The first issue identified clearly on the Ranchu were flukes. Both skin and gill flukes were identified following scrapes and a straight forward Praziquantel course of treatment appears to have successfully removed them.

Thursday, 15 November 2012

Preparing Ranchu for Winter

The weather here in the UK is beginning to become much more winter like, with a number of good frosts on the ground in recent mornings. Within the next couple of days I will begin reducing the temperature in my ranchu pond steadily over a period of a few weeks until they reach the desired temperature (<8 Degrees C ) that I shall keep them at over winter. I do not intend to feed my ranchu or carry out any water changes once the pond is at the desired winter temperature. I also intend to keep the pond at this temperature for several weeks although the fish will obviously be observed regularly.

Saturday, 3 November 2012

All Japan Ranchu Show 2012 Results (AJRS)

Today the results of this years All Japan Ranchu Show 2012 have been published providing a great opportunity to admire and study the best Ranchu entered this year. Inspiring stuff.

Results along with fantastic pictures of the event and the fish can be found at http://nichiran.net

Friday, 2 November 2012

Another day, another water change

Today was water change day which currently takes more time than id like. The fish are currently in a temporary 6 x 4 indoor pond. 100% water changes are carried out every 3 - 5 days dependant on the condition of the pond and the activity levels of the Tosai.

Thursday, 1 November 2012

My Journey Begins

Welcome fellow Ranchu enthusiast! Having found yourself here I assume that you are becoming or have become as obsessed with Ranchu as I have. Fear not, you are not alone...

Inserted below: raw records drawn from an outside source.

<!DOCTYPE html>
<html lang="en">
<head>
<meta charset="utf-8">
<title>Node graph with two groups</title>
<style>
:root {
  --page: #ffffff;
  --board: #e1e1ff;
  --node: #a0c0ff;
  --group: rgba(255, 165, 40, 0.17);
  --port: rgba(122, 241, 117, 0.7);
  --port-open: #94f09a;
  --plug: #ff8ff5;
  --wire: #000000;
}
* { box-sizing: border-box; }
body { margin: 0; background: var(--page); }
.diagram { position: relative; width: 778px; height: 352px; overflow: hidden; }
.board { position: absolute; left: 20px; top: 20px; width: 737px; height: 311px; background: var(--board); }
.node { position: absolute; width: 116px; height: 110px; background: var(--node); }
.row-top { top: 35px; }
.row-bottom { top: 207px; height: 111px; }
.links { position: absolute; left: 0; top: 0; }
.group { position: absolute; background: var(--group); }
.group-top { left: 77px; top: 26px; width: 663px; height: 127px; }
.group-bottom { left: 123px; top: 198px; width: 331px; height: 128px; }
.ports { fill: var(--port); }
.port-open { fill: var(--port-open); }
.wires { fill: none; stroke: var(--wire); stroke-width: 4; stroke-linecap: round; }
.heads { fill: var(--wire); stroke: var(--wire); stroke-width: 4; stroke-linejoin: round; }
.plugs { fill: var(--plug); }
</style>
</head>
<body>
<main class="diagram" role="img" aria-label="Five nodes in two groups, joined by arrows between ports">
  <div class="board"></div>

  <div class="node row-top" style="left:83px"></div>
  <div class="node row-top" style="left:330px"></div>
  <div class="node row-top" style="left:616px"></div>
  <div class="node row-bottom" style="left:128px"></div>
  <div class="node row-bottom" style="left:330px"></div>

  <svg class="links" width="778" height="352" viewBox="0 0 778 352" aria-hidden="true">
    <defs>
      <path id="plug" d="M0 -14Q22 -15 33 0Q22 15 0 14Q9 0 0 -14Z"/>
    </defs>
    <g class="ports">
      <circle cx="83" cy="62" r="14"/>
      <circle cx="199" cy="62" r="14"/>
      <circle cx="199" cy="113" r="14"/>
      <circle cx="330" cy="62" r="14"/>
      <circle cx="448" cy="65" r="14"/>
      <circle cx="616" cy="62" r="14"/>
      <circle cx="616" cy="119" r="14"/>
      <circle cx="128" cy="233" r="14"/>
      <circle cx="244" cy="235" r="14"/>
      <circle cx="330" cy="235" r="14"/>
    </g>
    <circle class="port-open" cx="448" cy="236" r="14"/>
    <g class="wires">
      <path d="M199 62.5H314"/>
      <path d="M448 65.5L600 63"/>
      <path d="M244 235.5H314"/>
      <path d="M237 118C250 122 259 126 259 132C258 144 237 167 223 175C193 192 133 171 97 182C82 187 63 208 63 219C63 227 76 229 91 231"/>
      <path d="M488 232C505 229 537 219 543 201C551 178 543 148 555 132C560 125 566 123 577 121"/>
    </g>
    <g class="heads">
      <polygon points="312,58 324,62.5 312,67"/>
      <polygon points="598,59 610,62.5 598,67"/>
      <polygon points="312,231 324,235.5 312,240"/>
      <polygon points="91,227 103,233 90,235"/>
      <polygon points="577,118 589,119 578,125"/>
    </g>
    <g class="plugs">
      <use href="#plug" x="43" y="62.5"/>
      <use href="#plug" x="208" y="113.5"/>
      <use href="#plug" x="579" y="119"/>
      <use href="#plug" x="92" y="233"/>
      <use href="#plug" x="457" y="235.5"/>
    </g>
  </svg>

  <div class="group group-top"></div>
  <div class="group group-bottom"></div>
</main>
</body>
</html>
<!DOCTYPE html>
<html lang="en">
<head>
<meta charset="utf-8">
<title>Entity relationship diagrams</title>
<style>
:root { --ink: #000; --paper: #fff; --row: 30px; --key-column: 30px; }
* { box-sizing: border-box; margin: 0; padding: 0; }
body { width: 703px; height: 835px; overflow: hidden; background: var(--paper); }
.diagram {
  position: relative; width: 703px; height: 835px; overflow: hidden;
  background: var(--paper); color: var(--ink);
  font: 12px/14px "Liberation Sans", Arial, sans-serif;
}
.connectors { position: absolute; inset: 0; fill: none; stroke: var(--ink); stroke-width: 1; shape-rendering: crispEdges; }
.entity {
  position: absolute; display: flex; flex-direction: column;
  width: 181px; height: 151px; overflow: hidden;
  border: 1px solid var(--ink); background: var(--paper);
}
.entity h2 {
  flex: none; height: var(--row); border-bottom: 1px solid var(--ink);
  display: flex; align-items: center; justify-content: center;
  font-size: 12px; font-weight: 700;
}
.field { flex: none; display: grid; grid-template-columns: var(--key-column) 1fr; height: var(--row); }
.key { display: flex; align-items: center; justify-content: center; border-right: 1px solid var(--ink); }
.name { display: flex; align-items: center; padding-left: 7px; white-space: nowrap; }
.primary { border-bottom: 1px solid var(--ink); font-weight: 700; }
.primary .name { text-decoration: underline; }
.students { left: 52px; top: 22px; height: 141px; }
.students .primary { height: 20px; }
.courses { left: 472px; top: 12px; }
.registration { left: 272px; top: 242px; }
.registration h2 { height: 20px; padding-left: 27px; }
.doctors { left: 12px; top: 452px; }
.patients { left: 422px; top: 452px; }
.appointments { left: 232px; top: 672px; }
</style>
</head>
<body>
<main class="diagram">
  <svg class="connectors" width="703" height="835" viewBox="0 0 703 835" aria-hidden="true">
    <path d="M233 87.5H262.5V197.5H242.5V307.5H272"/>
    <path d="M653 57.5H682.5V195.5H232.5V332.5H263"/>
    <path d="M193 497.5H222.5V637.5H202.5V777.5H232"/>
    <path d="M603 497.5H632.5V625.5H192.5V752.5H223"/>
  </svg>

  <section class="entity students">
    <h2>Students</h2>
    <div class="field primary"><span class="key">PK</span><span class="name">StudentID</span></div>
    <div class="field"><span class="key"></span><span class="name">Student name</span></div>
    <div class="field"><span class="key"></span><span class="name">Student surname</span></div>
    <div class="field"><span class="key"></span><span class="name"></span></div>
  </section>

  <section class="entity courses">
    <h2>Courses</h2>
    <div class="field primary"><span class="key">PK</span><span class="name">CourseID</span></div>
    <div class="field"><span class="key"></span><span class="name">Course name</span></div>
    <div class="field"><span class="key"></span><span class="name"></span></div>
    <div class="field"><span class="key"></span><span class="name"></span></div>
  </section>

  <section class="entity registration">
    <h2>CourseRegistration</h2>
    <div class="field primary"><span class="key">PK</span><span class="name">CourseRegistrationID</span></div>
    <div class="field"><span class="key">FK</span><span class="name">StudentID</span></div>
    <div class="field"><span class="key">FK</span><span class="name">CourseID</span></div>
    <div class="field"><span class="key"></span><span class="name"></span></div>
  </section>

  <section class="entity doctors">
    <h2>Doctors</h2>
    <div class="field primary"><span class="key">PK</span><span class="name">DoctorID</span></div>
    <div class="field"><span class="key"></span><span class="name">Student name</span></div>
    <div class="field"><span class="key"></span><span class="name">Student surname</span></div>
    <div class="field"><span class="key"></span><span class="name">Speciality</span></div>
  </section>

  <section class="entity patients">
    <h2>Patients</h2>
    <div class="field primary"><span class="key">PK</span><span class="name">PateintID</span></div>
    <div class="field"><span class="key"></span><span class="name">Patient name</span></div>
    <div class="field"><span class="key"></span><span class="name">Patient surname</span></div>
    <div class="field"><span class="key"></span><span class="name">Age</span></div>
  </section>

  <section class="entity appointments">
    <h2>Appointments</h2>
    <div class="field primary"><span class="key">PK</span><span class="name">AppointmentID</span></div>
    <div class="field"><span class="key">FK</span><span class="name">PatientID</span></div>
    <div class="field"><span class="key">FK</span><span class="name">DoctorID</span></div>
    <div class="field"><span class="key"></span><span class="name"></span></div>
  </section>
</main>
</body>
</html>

You join me at the beginning of what I expect to be a long and challenging journey. My hopes are to keep, breed, groom and show Ranchu, self bred here in the UK to traditional standards using traditional methods more commonly associated with Japan and the East. I intend to blog about my adventures regularly and hope that my ramblings may provide some useful information for anyone interested in the Ranchu culture.